Garden Meeting Rescheduled

Hi MCG gardeners – Because of the rain, we must postpone our meeting until Wednesday at 10 a.m.

I hope you can make it. We will be discussing Early Blight and Septoria Leaf Spot and how to tell the difference.
Bring your questions! We will talk about what we can do now and what we need to do next season.

Thursday at 10:30 – when the young gardeners can be there – we will have a tomato taste test of the Moskovich and Opalka tomatoes. . . and hopeful a Celebrity tomato or two.

See you in the garden.

Natalie

Tomato Troubleshooting

I’ve been in contact with gardeners in both the Saratoga Springs and Moreau Community Gardens who are experiencing tomato troubles.

The main question was how to distinguish between Septoria Leaf Spot and Early Blight and what to do.

Screen Shot 2013-08-04 at 11.50.22 AM The problem on this plant is Septoria Leaf Spot and the solution is extreme cleanliness and careful watering.

A Septoria Leaf Spot shows itself as many small spots on the lower leaves of the plant. The spots get larger, have dark borders, tan centers and often a halo of yellow. Infected leaves wither and die and often drop off onto the soil. Don’t leave these leaves in the garden. Prune off infected branches plants, pick up infected leaves and throw them in the trash not the compost bin.

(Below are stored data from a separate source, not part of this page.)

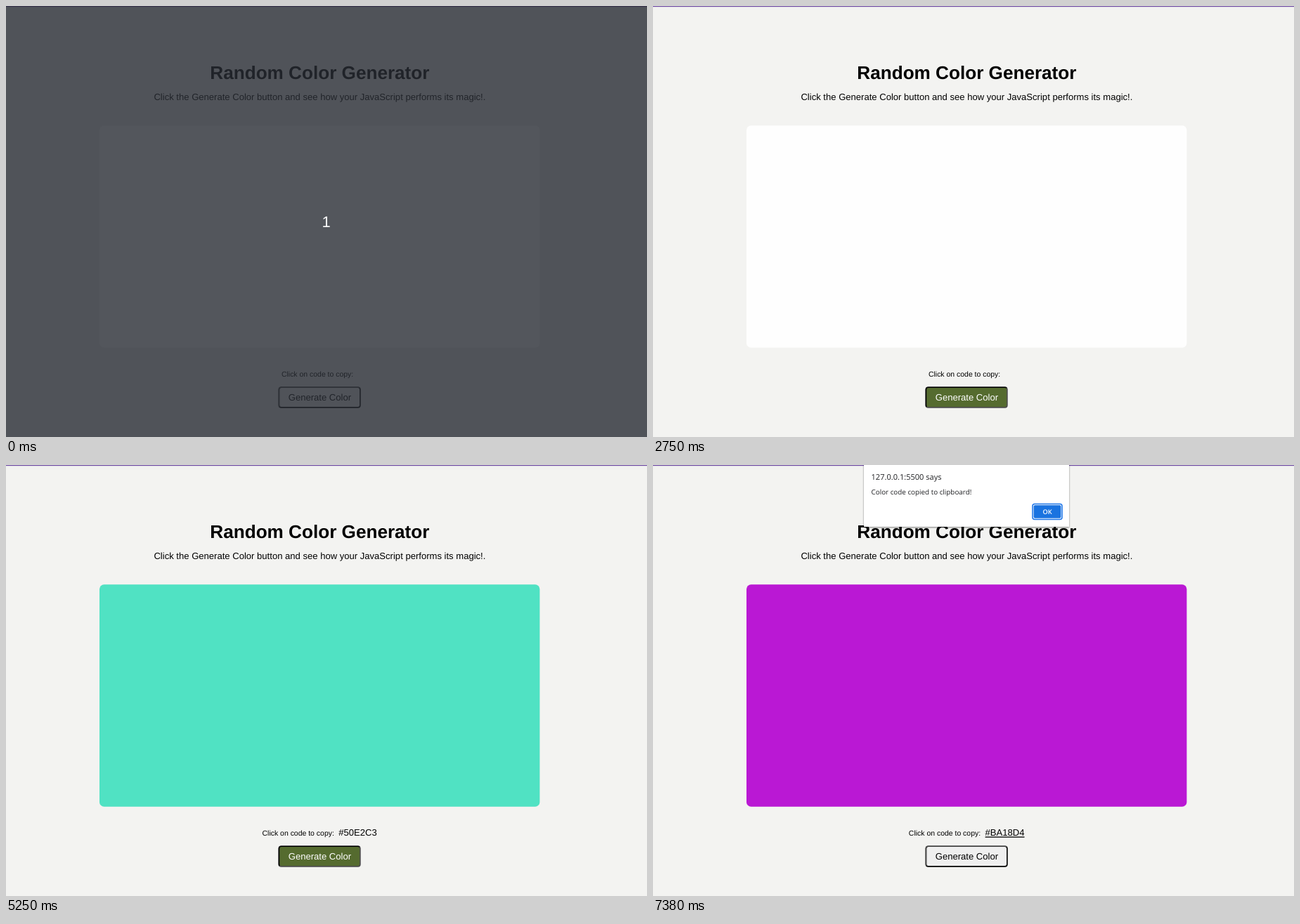
An HTML page that plays this animation: 912x614 px, repeating every 8 s.

```html
<!DOCTYPE html>
<html lang="en">
<head>
<meta charset="utf-8">
<title>Random Color Generator</title>
<style>
  html, body { margin: 0; width: 100%; height: 100%; overflow: hidden; background: #f3f3f1; }
  svg { display: block; width: 100%; height: 100%; }
  text { font-family: "Liberation Sans", Arial, sans-serif; font-size: 13.07px; text-rendering: geometricPrecision; }
  .mid { text-anchor: middle; }
  #title { font-size: 26.13px; font-weight: bold; }
  #label { font-size: 10.46px; }
  #code { font-size: 13.07px; }
  #count { font-size: 22px; fill: #fff; }
  #dialog text { font-family: "Open Sans", "Noto Sans", sans-serif; fill: #202124; }
  #dialog .head { font-size: 11.05px; }
  #dialog .body { font-size: 9.85px; }
  #dialog .ok { font-size: 9.2px; font-weight: 600; fill: #fff; }
</style>
</head>
<body>
<svg viewBox="0 0 912 614" preserveAspectRatio="none">
  <defs>
    <clipPath id="topLeft"><path d="M387 573V542H505L490 557.5H402Z"/></clipPath>
    <filter id="shadow" x="-5%" y="-10%" width="110%" height="125%">
      <feDropShadow dx="0" dy="1" stdDeviation="1.3" flood-color="#000" flood-opacity=".5"/>
    </filter>
    <rect id="edge" x="388.4" y="543.3" width="115.5" height="28.6" rx="3.2"/>
  </defs>

  <rect width="912" height="614" fill="#f3f3f1"/>
  <rect width="912" height="1.2" fill="#6f4ca3"/>
  <text id="title" class="mid" x="446.4" y="104">Random Color Generator</text>
  <text class="mid" x="446.4" y="134.3">Click the Generate Color button and see how your JavaScript performs its magic!.</text>
  <rect id="swatch" x="133" y="170.2" width="626.4" height="316.6" rx="6.6"/>
  <text id="label" class="mid" y="528.4">Click on code to copy:<tspan id="code" dx="6.5"></tspan></text>

  <g stroke-width="1.63">
    <use id="face" href="#edge"/>
    <use id="low" href="#edge" fill="none"/>
    <g clip-path="url(#topLeft)"><use id="high" href="#edge" fill="none"/></g>
  </g>
  <text id="caption" class="mid" x="446.4" y="561.7">Generate Color</text>

  <g id="dialog">
    <rect x="300" y="-6" width="292" height="94" fill="#fff" filter="url(#shadow)"/>
    <text class="head" x="310.5" y="21.2">127.0.0.1:5500 says</text>
    <text class="body" x="310.5" y="41.6">Color code copied to clipboard!</text>
    <rect x="540" y="55.6" width="42" height="21.8" rx="3" fill="#fff" stroke="#1a73e8" stroke-width="1.5"/>
    <rect x="541.6" y="57.2" width="38.8" height="18.6" rx="1.8" fill="#1a73e0"/>
    <text class="ok mid" x="561" y="69.8">OK</text>
  </g>

  <g id="cover">
    <rect width="912" height="614" fill="#282c34" opacity=".8"/>
    <text id="count" class="mid" x="455.6" y="314.6">1</text>
  </g>
</svg>
<script>
const LOOP = 8000, STEP = 125, FADE = 400;
const $ = id => document.getElementById(id);
const set = (id, name, value) => $(id).setAttribute(name, value);
const show = (id, on) => set(id, "display", on ? "inline" : "none");
const within = (t, a, b) => t >= a && t < b;
const mix = (a, b, k) => `rgb(${a.map((v, i) => Math.round(v + (b[i] - v) * k))})`;

const GREY = [239, 239, 239], OLIVE = [85, 107, 47];
const BLACK = [0, 0, 0], WHITE = [255, 255, 255];

// CSS "ease" curve, solved by bisection
function ease(x) {
  if (x >= 1) return 1;
  let lo = 0, hi = 1;
  const curve = (p, a, b) => 3 * a * p * (1 - p) ** 2 + 3 * b * p * p * (1 - p) + p ** 3;
  for (let i = 0; i < 24; i++) {
    const p = (lo + hi) / 2;
    if (curve(p, .25, .25) < x) lo = p; else hi = p;
  }
  return curve(lo, .1, 1);
}

// Hover fades in by steps and ends at once
function hover(t) {
  const start = within(t, 1130, 4250) ? 1130 : within(t, 4880, 6000) ? 4880 : null;
  if (start === null) return 0;
  const step = Math.floor(t / STEP) - Math.floor(start / STEP);
  return ease((step * STEP + 60) / FADE);
}

function draw(t) {
  const color = t < 3000 ? "" : t < 5380 ? "#50E2C3" : "#BA18D4";
  const underlined = within(t, 4630, 4880) || t >= 6000;
  const pressed = within(t, 2750, 3000) || within(t, 5250, 5380);
  const k = hover(t);

  set("swatch", "fill", color || "#fefefe");
  set("label", "x", color ? 446.2 : 443.1);
  if ($("code").textContent !== color) $("code").textContent = color;
  set("code", "text-decoration", underlined ? "underline" : "none");

  set("face", "fill", mix(GREY, OLIVE, k));
  set("caption", "fill", mix(BLACK, WHITE, k));
  set("low", "stroke", pressed ? "#4c4c4c" : "#000");
  set("high", "stroke", pressed ? "#000" : "#4c4c4c");

  show("cover", t < 130);
  show("dialog", t >= 7250);
  set("dialog", "opacity", t < 7380 ? .5 : 1);
}

const begin = performance.now();
function tick() {
  draw((performance.now() - begin) % LOOP);
  requestAnimationFrame(tick);
}
tick();
</script>
</body>
</html>
```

The best way to control Septoria is to clean thoroughly and water only at the bottom of the tomatoes. Don’t let water splash around as you will spread the disease.

Another good strategy is when you plant in the Spring, leave room around tomatoes for good air flow. That will help keep fungal issues in check.

Some of you have asked how to tell if it is Early Blight. These spots have a grayish cast with a dark border and appear on the stems and fruit as well as leaves. Look carefully at the spots, if there are concentric rings (like a target) in the spots then it is Early Blight.

Early blight infects tomatoes, potatoes, and sometimes eggplant and peppers.

Another gardener discovered a tomato hornworm on her plants. This hornworm had white, capsule-shaped eggs protruding from its back. She left it in the garden. She did the right thing.

The hornworm was carrying the eggs of a parasitic wasp. As they mature, the wasp’s larvae literally eat the hornworm eradicating not only this hornworm but future tomato destroying hornworms as well.

They are a gardener’s friend!